Below is a short list of food sources that can help support brain health and ways to incorporate them into your daily meals.
They even look like little brains! Walnuts and walnut oil are one of the richest plant sources of Omega-3s. They are also a good source of tryptophan; one serving (about a handful) contains 318 mg of tryptophan, and the recommended daily allowance is between 250-425 mg per day. Try adding walnuts to salads, oatmeal, or a trail mix.
Salmon and other fatty fish like mackerel are excellent sources of dietary Omega-3s. Fatty fish are also an excellent source of vitamin B-6. Sources of salmon include fresh, frozen, and canned. Try making salmon burgers out of canned salmon for a more budget-friendly option.
Nutritional yeast can be found in the seasoning aisle and provides a cheese-like flavor to foods. It is a great source of plant-based B vitamins, particularly vitamin B-12, a nutrient found primarily in animal products. This makes nutritional yeast a good source of B-12 for plant-based eaters. Try sprinkling it on popcorn or adding it to pasta or mashed potatoes to add the cheesy flavor.
Oats are a good source of tryptophan and magnesium, making them excellent for serotonin and dopamine boosting. Tryptophan is more readily absorbed by the body when consumed with a whole grain, like oats. Oatmeal is what most people think of when they hear oats but can be part of other delicious creations as well. Try adding oats to a smoothie to make it a little thicker.
Cacao is the fruit or seed that cocoa and chocolate are made from. Cacao is full of antioxidants and can boost endorphins in the body. To get the benefits of cacao, try sprinkling raw cacao nibs or cocoa powder on yogurt or oatmeal.
Nutrition is just one piece that can help support mental health. It’s important to remember that everyone has different nutrition needs and lifestyle routines; this is why nutrition should be personalized. Knowing how to navigate your nutrition goals can be tough, so let the nutrition experts at Sound Dietitians help. Set up an appointment today with one of our dedicated dietitians for individualized nutrition therapy. We look forward to meeting you.
Tamsyn Steel, Dietetic Intern
1.Best Foods for Brain Health and Mood. wisemindnutrition.com. Accessed May 10, 2023. https://wisemindnutrition.com/blog/best-foods-brain-health-mood
2.Depression, Serotonin, and the Gut | Psychology Today. www.psychologytoday.com. Accessed May 10, 2023. https://www.psychologytoday.com/us/blog/mood-mind-and-microbes/202304/depression-serotonin-and-the-gut
3.Oregon State University . Essential Fatty Acids.

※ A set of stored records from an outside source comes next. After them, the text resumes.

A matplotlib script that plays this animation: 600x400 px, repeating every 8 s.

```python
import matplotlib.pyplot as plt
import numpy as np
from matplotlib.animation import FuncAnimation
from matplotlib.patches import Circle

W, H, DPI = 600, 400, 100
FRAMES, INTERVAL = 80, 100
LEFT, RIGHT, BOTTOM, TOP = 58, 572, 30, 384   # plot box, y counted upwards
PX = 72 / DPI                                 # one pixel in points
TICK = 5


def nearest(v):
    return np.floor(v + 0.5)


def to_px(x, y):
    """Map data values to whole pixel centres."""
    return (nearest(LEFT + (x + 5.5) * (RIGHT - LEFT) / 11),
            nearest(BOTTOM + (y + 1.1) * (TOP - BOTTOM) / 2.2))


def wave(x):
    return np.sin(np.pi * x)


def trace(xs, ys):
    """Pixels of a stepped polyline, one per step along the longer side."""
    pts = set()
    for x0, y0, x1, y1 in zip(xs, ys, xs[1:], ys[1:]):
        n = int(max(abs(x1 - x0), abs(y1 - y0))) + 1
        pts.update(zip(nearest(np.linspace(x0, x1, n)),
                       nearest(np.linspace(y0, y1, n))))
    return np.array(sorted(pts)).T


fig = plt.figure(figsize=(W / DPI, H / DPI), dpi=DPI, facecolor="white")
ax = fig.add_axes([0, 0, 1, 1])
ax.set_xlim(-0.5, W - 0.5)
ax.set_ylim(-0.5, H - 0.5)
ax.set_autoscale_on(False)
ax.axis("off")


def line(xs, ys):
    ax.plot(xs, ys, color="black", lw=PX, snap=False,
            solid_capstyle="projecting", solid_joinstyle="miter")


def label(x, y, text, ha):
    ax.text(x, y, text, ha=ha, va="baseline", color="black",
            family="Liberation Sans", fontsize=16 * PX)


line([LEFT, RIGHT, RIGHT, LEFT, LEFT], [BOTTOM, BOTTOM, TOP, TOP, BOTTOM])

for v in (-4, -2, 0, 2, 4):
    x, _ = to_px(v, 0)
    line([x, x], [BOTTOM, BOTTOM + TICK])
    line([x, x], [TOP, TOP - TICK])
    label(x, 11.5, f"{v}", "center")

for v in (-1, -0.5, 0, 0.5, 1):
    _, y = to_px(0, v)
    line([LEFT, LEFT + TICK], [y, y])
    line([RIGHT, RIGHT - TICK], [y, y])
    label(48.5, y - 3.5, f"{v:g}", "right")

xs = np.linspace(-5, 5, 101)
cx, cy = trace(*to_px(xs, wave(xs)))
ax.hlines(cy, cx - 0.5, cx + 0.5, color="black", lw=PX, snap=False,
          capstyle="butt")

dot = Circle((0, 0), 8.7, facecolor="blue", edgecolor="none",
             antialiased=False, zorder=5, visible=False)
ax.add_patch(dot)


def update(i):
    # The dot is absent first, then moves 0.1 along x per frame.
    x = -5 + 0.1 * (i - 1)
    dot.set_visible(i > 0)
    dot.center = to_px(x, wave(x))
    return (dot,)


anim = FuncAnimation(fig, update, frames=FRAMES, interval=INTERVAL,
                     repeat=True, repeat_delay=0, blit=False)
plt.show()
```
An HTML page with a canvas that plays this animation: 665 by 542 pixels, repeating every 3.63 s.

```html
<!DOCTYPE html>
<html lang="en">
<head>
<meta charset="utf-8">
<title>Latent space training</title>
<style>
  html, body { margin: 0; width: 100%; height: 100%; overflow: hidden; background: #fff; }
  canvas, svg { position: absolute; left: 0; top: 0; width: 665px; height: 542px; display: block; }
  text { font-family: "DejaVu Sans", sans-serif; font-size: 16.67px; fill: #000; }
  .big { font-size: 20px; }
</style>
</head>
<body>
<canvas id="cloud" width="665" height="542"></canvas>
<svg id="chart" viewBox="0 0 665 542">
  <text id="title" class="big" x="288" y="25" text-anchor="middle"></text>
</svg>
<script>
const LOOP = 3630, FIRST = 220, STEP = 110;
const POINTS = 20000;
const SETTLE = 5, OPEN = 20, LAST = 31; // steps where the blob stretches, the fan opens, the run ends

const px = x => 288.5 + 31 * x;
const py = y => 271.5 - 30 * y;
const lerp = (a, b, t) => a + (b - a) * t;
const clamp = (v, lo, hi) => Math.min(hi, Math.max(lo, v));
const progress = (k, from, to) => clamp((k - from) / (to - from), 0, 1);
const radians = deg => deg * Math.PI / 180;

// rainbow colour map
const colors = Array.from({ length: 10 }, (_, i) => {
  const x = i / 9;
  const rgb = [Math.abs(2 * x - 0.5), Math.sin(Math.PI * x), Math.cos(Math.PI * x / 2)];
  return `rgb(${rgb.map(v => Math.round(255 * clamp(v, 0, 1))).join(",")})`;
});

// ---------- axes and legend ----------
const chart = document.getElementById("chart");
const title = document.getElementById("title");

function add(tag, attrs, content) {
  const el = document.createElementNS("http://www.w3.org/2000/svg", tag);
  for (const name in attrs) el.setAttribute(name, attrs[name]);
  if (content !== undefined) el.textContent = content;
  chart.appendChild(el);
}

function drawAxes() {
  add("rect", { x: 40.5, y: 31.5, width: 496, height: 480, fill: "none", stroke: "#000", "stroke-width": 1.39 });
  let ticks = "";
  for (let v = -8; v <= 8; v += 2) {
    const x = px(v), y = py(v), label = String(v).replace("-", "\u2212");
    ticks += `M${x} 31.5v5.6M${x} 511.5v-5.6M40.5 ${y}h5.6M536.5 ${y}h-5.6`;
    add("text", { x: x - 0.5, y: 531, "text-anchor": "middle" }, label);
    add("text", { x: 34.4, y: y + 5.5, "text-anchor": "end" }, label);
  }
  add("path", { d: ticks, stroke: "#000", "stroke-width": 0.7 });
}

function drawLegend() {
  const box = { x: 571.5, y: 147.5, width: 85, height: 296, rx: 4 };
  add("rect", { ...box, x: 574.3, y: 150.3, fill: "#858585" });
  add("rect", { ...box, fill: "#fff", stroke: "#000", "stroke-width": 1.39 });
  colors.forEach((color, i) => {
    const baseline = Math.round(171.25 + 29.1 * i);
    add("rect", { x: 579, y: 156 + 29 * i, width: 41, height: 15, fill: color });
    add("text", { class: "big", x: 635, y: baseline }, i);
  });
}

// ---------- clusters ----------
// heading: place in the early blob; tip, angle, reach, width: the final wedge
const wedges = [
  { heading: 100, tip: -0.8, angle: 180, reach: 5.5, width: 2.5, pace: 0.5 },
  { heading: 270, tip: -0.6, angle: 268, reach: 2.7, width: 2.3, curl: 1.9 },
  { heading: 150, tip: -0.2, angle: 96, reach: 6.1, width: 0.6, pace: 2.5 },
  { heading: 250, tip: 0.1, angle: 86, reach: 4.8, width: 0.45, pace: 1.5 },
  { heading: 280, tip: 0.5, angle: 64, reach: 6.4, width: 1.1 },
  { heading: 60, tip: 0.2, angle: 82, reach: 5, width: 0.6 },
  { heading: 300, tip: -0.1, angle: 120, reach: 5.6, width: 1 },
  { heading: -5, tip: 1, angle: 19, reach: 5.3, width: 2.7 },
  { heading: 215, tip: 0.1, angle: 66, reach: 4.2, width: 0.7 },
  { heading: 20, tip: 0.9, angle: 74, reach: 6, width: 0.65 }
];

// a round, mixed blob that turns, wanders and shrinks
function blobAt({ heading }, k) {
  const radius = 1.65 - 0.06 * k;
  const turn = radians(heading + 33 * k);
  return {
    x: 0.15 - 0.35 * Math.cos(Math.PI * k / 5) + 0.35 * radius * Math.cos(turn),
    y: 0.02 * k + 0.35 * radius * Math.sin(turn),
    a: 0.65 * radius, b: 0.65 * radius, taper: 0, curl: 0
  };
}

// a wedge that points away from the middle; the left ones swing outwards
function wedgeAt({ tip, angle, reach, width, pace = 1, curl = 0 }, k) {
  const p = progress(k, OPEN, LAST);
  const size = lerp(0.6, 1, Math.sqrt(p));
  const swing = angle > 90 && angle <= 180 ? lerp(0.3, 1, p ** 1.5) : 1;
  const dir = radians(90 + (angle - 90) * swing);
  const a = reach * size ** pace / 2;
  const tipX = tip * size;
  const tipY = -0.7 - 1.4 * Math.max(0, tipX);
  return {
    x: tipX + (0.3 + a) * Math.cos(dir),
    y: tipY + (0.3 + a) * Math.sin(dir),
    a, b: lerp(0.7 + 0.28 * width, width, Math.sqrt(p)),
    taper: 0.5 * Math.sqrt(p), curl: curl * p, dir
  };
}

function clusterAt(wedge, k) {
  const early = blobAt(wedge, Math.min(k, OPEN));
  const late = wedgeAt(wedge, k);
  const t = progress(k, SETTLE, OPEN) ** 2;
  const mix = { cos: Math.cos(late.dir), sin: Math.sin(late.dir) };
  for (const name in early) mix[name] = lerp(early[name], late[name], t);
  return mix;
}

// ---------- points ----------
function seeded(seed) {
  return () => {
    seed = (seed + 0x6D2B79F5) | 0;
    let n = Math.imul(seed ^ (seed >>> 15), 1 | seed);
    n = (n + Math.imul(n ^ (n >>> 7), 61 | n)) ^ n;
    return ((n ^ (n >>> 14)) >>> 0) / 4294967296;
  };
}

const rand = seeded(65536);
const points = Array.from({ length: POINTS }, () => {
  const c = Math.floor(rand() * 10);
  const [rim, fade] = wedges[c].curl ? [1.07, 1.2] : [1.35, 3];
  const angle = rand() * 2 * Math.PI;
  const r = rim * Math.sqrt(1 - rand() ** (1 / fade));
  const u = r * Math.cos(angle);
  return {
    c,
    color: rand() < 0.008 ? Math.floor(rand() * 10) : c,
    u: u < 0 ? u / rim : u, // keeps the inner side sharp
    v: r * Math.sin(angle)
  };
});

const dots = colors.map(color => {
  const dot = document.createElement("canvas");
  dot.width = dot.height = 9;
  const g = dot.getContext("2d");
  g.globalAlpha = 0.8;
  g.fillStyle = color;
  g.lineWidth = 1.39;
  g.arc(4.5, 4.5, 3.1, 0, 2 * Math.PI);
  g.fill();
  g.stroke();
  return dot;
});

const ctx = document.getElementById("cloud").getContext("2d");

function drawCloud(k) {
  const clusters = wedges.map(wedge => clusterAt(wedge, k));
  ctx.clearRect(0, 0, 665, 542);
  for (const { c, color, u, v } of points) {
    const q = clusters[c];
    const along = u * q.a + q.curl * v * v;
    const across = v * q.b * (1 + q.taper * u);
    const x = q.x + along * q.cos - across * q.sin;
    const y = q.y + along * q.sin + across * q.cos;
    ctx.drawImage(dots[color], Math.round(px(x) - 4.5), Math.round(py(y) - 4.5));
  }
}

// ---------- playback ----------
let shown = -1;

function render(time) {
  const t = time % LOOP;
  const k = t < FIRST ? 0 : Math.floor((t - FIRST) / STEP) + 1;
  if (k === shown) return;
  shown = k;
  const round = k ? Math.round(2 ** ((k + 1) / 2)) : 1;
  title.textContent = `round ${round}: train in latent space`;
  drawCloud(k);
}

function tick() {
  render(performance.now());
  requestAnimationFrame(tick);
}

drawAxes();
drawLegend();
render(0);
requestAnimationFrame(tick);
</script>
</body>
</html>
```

Linus Pauling Institute. Published September 6, 2019. https://lpi.oregonstate.edu/mic/other-nutrients/essential-fatty-acids
4.Cleveland Clinic. Dopamine: What It Is, Function & Symptoms. Cleveland Clinic. Published March 23, 2022. https://my.clevelandclinic.org/health/articles/22581-dopamine
5.Raymond JL, Morrow K. Krause and Mahan’s Food & the Nutrition Care Process. Saunders; 2020.
A place for our consultant Registered Dietitian Nutritionists (RDNs) to share nutrition science, yummy and healthy recipes, tips on seasonal ingredients, and other nutritional musings. Enjoy!